According to the International Risk Management Institute (IRMI), an Additional Insured endorsement is a policy endorsement small businesses can use to cover other individuals or entities. In some instances, insurance companies require policyholders to specifically name each additional insured they want to add to their policy, but others allow policyholders to have a blanket Additional Insured endorsement.3

A blanket Additional Insured endorsement allows business owners to extend their coverage to whomever they are contractually obligated to include. This is useful for companies that work with multiple contractors, subcontractors, and other third parties.4

Why use Additional Insureds?

Businesses tend to add Additional Insureds to their policies whenever they need to fulfill their obligations with their contractual partners, per the III. Companies in the construction, marine and energy businesses typically add Additional Insureds to their insurance policies.5 Naturally, you may wonder what the purpose of Additional Insureds might be. Typically, it comes down to one of three reasons:

  • Contractual Requirement – This is often the result of a contractual stipulation that requires Additional Insured coverage. For example, if you are hired to work for another company, they might request that you add their company as an Additional Insured on your general liability contract. This duty of coverage must be laid out in writing and then signed by both parties.
  • Governmental Statute – There are some permitting instances where you may need to add a governmental agency as an Additional Insured in order to obtain the permit.
  • Voluntarily – A business may also decide to extend insurance coverage to members that work on its behalf.
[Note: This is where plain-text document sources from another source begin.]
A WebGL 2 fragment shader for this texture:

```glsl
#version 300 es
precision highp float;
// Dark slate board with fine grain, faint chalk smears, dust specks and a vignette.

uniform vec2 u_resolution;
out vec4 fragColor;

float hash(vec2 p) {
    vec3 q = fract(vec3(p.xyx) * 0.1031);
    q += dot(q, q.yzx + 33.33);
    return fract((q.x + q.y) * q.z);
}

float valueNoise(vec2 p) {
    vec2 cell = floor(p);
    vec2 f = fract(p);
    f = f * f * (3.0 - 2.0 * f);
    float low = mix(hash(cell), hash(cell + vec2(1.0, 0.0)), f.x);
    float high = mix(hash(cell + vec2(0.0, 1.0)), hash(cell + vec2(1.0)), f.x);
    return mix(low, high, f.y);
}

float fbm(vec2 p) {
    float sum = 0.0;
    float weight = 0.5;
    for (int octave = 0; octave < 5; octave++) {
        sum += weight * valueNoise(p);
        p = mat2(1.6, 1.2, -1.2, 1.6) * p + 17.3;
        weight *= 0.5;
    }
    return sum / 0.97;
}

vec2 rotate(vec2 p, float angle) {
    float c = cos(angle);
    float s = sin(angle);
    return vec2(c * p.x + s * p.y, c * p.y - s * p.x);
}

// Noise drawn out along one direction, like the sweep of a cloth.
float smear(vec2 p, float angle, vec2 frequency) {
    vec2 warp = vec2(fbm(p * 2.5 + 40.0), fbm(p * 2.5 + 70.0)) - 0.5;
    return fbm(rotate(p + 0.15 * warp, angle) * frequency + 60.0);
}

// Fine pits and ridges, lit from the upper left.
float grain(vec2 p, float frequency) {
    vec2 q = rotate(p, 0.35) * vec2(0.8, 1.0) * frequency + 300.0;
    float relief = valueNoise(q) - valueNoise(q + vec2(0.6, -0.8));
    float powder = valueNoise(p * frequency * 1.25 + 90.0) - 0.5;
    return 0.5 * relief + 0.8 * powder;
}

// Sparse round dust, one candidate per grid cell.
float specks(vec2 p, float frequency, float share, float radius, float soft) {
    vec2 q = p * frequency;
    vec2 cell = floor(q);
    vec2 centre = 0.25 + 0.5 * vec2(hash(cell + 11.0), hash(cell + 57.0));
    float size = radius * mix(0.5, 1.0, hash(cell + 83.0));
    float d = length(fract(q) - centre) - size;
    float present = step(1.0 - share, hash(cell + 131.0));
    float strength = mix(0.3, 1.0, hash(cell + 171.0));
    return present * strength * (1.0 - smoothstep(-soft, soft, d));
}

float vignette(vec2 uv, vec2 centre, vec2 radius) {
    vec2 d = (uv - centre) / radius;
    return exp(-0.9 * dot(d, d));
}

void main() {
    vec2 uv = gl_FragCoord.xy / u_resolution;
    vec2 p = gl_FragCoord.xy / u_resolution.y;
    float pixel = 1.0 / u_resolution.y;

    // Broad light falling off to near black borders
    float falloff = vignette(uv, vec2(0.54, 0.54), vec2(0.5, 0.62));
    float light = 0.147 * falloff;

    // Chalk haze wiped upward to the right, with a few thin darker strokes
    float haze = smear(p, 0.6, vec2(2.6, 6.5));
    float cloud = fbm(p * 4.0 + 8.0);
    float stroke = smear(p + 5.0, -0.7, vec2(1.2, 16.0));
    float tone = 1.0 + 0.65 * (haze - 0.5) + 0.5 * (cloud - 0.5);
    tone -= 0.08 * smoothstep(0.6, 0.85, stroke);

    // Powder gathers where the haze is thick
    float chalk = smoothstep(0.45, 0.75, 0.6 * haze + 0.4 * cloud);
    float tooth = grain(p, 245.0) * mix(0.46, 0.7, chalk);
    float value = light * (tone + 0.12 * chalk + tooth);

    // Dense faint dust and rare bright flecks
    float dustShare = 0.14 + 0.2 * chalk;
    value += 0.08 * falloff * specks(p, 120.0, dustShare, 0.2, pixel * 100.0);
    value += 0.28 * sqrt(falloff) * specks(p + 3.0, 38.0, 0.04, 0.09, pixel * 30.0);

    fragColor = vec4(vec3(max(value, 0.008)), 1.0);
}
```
For example, a charity of a church might insure members who regularly participate and represent them in fundraisers or philanthropic events.

Examples of business relationships that typically require an Additional Insured include:

  • Contractor and subcontractor
  • Landlord and tenant
  • Lessor and lessee
  • Vendor and product manufacturer
  • Property owner and contractor
  • Governmental agency and permit holder

What does Additional Insured status cover?

So, if a person or entity is added to the policy, what does that mean for them, and what does coverage entail? The scope of coverage is typically limited to an extent, and such limitations are often listed in the insurance policy. It does not grant the Additional Insured limitless freedom based on the assumption that they won’t face any liability issues in all matters. Rather, it’s usually limited to claims that come from work or operations the Named Insured is doing on behalf of the Additional Insured. For instance, if a contractor hired a painter to help with sections of the home, the contractor would only be insured under the painter’s policy for any claims that might arise from the painting work done on that specific job.

How to add Additional Insureds to your insurance policy

One of the many benefits of using Thimble’s small business insurance is that adding Additional Insureds comes at no additional cost. And, adding them to your existing policy is incredibly easy to do. It can be done during the initial purchase stage or after you’ve already begun coverage. Use our how-to guide to add Additional Insureds.

Getting covered with Thimble

Whether you need general liability insurance or professional liability insurance for your business, Thimble’s affordable coverage offers businesses the protection they need and gives them total control over their policy.
We can give you the insurance that works for your timeframe and budget. Once you buy your policy, you can add as many Additional Insureds as you need at no extra cost. That’s radically simple. Want to see for yourself? Visit the Thimble mobile app and click “get a quote.”


  1. Investopedia. Additional Insured. 
  2. Insurance Information Institute (III). Additional Insureds: How Policy Language Can Create Dramatic Consequences. 
  3. International Risk Management Institute. Additional Insured Endorsement. 
  4. Investopedia. Blanket Additional Insured Endorsement. 
  5. Insurance Information Institute. Additional Insureds: How Policy Language Can Create Dramatic Consequences. 

Our editorial content is intended for informational purposes only and is not written by a licensed insurance agent. Terms and conditions for rate and coverage may vary by class of business and state.